April 5, 2010
Has anyone else been noticing a curious page inserted in the final pages of some novels – the “A Note About the Type” page? I admit at first I paid little attention but I must say I’ve become quite intrigued … Here is an example from “The Book of Negroes” by Lawrence Hill which so many of us enjoyed last year.
A Note on the Type “This book is set in Carol Twombley’s Adobe Caslon, patterned after the typefaces of William Caslon I, England’s first great typecutter. His faces, the first of which was issued in 1725 , were used by Benjamin Franklin, in 1776, to set the US Declaration of Independence.”

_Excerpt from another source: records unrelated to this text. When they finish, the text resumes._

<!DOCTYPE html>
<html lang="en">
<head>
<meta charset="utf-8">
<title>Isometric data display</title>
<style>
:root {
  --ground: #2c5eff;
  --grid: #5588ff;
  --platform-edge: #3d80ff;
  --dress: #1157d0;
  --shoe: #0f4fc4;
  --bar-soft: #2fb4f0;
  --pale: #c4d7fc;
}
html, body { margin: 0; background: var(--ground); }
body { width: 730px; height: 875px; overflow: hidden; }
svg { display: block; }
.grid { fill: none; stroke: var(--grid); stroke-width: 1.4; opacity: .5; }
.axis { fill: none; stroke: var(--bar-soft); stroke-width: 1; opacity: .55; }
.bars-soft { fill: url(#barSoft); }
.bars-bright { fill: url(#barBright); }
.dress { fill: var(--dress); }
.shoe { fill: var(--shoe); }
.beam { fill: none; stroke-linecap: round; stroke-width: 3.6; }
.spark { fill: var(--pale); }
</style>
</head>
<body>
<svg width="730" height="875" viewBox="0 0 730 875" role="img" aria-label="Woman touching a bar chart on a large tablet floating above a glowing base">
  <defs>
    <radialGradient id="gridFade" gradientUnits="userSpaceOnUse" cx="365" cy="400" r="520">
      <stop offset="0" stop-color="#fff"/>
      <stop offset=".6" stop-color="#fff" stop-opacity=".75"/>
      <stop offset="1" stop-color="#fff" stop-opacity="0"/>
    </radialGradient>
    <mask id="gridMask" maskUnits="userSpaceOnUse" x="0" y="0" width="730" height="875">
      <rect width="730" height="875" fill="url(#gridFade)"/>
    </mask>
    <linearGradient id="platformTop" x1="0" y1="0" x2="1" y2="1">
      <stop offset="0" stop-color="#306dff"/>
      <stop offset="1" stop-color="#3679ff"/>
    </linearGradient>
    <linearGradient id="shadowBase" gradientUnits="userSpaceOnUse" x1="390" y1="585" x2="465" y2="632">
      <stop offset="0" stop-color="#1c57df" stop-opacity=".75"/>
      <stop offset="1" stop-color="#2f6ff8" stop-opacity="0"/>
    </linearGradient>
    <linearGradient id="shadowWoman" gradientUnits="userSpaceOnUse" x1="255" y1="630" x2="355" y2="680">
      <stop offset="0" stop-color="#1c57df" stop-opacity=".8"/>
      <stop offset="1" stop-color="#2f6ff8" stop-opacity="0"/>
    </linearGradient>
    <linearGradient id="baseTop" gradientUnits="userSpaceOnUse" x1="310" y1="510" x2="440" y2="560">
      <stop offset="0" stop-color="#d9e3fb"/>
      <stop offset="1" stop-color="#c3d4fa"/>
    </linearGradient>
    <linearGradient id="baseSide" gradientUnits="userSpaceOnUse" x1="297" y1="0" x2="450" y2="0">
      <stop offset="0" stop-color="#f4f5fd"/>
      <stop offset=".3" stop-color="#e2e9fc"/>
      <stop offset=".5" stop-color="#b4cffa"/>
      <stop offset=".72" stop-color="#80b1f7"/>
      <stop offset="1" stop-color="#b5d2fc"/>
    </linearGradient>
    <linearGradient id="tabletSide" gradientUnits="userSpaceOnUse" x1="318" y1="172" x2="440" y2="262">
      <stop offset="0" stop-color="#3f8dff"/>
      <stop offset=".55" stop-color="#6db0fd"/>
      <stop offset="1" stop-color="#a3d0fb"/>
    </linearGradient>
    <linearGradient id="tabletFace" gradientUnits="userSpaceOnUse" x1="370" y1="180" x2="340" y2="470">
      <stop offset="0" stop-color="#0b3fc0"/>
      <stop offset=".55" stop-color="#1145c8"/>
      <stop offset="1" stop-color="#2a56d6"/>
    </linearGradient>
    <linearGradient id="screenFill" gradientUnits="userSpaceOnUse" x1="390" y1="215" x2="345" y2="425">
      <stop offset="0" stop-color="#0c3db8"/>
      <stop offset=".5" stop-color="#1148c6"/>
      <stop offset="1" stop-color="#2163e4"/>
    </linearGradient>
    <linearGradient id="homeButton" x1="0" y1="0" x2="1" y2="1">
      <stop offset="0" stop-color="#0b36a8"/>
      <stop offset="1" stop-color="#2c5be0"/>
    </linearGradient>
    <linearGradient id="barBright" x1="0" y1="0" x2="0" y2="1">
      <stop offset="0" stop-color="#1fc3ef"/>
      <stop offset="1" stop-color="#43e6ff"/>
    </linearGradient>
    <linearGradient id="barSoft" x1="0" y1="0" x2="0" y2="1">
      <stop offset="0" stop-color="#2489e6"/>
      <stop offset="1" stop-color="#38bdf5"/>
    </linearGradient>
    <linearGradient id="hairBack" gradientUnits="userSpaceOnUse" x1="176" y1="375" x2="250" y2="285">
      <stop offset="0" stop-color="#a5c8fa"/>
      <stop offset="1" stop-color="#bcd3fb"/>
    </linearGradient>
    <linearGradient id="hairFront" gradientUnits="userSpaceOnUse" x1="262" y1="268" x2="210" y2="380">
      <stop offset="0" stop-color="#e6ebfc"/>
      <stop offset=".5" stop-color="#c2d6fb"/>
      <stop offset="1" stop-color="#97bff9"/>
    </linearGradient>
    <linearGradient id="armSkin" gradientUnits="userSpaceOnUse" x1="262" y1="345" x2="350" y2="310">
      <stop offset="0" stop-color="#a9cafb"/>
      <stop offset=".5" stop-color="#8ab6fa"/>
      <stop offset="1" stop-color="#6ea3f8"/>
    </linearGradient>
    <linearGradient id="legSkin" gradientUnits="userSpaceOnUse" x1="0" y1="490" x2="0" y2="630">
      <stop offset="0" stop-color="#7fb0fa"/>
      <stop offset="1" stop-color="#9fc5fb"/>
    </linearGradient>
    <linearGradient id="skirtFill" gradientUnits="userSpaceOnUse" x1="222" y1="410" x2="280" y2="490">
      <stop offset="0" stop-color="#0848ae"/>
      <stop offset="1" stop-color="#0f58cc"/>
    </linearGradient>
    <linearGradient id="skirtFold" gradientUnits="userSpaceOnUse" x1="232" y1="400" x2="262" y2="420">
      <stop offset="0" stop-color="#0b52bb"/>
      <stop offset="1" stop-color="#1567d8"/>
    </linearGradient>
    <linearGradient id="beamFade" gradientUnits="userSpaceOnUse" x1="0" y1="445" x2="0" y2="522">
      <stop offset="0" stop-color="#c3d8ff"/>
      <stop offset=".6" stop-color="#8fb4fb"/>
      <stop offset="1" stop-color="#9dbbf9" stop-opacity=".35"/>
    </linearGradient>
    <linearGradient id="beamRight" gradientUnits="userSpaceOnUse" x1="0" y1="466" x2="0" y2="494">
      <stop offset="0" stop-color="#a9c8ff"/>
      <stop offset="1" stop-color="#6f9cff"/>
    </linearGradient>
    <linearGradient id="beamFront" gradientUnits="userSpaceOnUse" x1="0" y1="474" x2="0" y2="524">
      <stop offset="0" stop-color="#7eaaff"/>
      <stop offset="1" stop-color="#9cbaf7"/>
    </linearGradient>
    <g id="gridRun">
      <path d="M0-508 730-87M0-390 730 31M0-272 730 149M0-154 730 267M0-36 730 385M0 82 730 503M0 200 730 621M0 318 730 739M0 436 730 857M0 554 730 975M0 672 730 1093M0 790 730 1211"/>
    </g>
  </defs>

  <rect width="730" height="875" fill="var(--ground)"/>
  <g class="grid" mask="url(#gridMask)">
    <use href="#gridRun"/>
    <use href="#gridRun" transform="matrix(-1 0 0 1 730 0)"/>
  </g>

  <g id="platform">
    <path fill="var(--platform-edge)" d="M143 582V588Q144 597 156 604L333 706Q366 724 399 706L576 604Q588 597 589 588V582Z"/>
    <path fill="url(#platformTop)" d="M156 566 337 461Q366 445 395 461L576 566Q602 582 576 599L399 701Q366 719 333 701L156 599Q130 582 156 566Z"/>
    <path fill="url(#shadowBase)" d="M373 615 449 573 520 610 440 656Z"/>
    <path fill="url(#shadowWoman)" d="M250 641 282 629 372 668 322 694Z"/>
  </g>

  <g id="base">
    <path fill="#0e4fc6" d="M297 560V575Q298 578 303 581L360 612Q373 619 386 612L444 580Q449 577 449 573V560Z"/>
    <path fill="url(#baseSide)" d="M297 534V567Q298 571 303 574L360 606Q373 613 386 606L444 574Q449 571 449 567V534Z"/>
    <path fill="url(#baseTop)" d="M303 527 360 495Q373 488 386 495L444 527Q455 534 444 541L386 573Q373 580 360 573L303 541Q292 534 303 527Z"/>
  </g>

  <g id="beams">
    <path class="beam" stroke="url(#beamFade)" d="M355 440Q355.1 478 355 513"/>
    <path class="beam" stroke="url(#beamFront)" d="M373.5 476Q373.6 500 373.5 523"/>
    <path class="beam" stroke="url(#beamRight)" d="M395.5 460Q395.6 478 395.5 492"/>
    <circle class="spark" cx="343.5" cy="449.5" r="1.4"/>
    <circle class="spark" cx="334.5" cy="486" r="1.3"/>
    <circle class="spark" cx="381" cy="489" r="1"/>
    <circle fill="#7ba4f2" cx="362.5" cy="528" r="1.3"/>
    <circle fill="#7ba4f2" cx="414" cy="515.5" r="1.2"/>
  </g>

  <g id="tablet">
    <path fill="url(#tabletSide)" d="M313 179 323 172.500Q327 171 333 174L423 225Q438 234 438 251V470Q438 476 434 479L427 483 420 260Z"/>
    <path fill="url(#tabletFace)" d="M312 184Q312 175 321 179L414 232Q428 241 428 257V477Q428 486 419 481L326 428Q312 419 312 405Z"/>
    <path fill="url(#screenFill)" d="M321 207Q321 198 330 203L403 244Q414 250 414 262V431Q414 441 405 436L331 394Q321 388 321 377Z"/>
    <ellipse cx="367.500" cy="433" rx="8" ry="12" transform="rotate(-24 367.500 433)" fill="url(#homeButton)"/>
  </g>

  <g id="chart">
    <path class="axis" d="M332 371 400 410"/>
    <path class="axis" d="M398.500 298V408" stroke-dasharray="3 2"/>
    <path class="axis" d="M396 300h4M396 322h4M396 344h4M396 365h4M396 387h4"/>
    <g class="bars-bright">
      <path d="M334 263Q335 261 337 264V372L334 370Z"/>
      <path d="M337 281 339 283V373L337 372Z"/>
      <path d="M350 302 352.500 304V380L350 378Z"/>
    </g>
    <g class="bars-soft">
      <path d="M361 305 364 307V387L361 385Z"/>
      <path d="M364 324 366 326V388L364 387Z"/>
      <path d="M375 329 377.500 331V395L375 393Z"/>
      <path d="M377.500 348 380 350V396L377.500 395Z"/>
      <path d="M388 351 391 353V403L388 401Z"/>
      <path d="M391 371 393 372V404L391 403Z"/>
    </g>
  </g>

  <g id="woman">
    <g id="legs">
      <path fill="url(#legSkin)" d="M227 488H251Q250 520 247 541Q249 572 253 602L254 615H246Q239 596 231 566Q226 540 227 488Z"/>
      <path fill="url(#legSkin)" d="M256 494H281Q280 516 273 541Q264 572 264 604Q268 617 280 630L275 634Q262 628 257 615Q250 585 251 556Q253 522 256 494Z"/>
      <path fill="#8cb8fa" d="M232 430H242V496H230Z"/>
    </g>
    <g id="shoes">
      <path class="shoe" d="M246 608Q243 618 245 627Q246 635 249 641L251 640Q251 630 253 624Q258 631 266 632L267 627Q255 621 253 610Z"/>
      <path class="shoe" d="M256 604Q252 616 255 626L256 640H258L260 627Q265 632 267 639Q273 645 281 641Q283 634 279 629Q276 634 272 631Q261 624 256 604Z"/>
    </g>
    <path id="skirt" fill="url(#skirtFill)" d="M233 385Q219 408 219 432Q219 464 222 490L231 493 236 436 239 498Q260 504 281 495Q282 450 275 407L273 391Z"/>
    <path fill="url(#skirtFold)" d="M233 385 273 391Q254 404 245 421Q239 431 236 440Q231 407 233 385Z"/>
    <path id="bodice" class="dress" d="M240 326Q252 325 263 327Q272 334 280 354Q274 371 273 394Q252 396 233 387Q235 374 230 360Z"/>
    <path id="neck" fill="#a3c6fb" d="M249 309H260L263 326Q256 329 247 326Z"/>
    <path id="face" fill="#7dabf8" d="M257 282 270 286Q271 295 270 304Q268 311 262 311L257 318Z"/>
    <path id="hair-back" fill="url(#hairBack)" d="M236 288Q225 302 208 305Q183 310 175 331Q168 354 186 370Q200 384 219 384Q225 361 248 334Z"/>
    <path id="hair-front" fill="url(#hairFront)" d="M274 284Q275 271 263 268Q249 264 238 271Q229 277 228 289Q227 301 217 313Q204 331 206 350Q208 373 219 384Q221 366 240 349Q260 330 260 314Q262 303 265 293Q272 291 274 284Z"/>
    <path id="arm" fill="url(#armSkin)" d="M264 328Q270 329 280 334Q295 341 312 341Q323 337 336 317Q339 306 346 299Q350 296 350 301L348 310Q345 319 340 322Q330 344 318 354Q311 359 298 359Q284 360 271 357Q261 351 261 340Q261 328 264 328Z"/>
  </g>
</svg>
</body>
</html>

Hmmm. Not sure it influenced my enjoyment of the book much but then again, I know I have read books whose type I have found irritating, or at least too small or poorly organized. James Frey’s A Million Little Pieces used a small font and no paragraphing to make a style statement – one that drove me bananas! And remember reading Lori Lansen’s The Girls in which each “girl” had her own chapter in her own font? An interesting tool which helped clarify which voice we were reading.
The Penguin publishing group recently released an entertaining series of videos called Type Matters featuring discussion of fonts and type by book designers. They are entertaining folks! Take a peek and perhaps gain an appreciation for some of the behind the scenes work that contributes to your reading experience.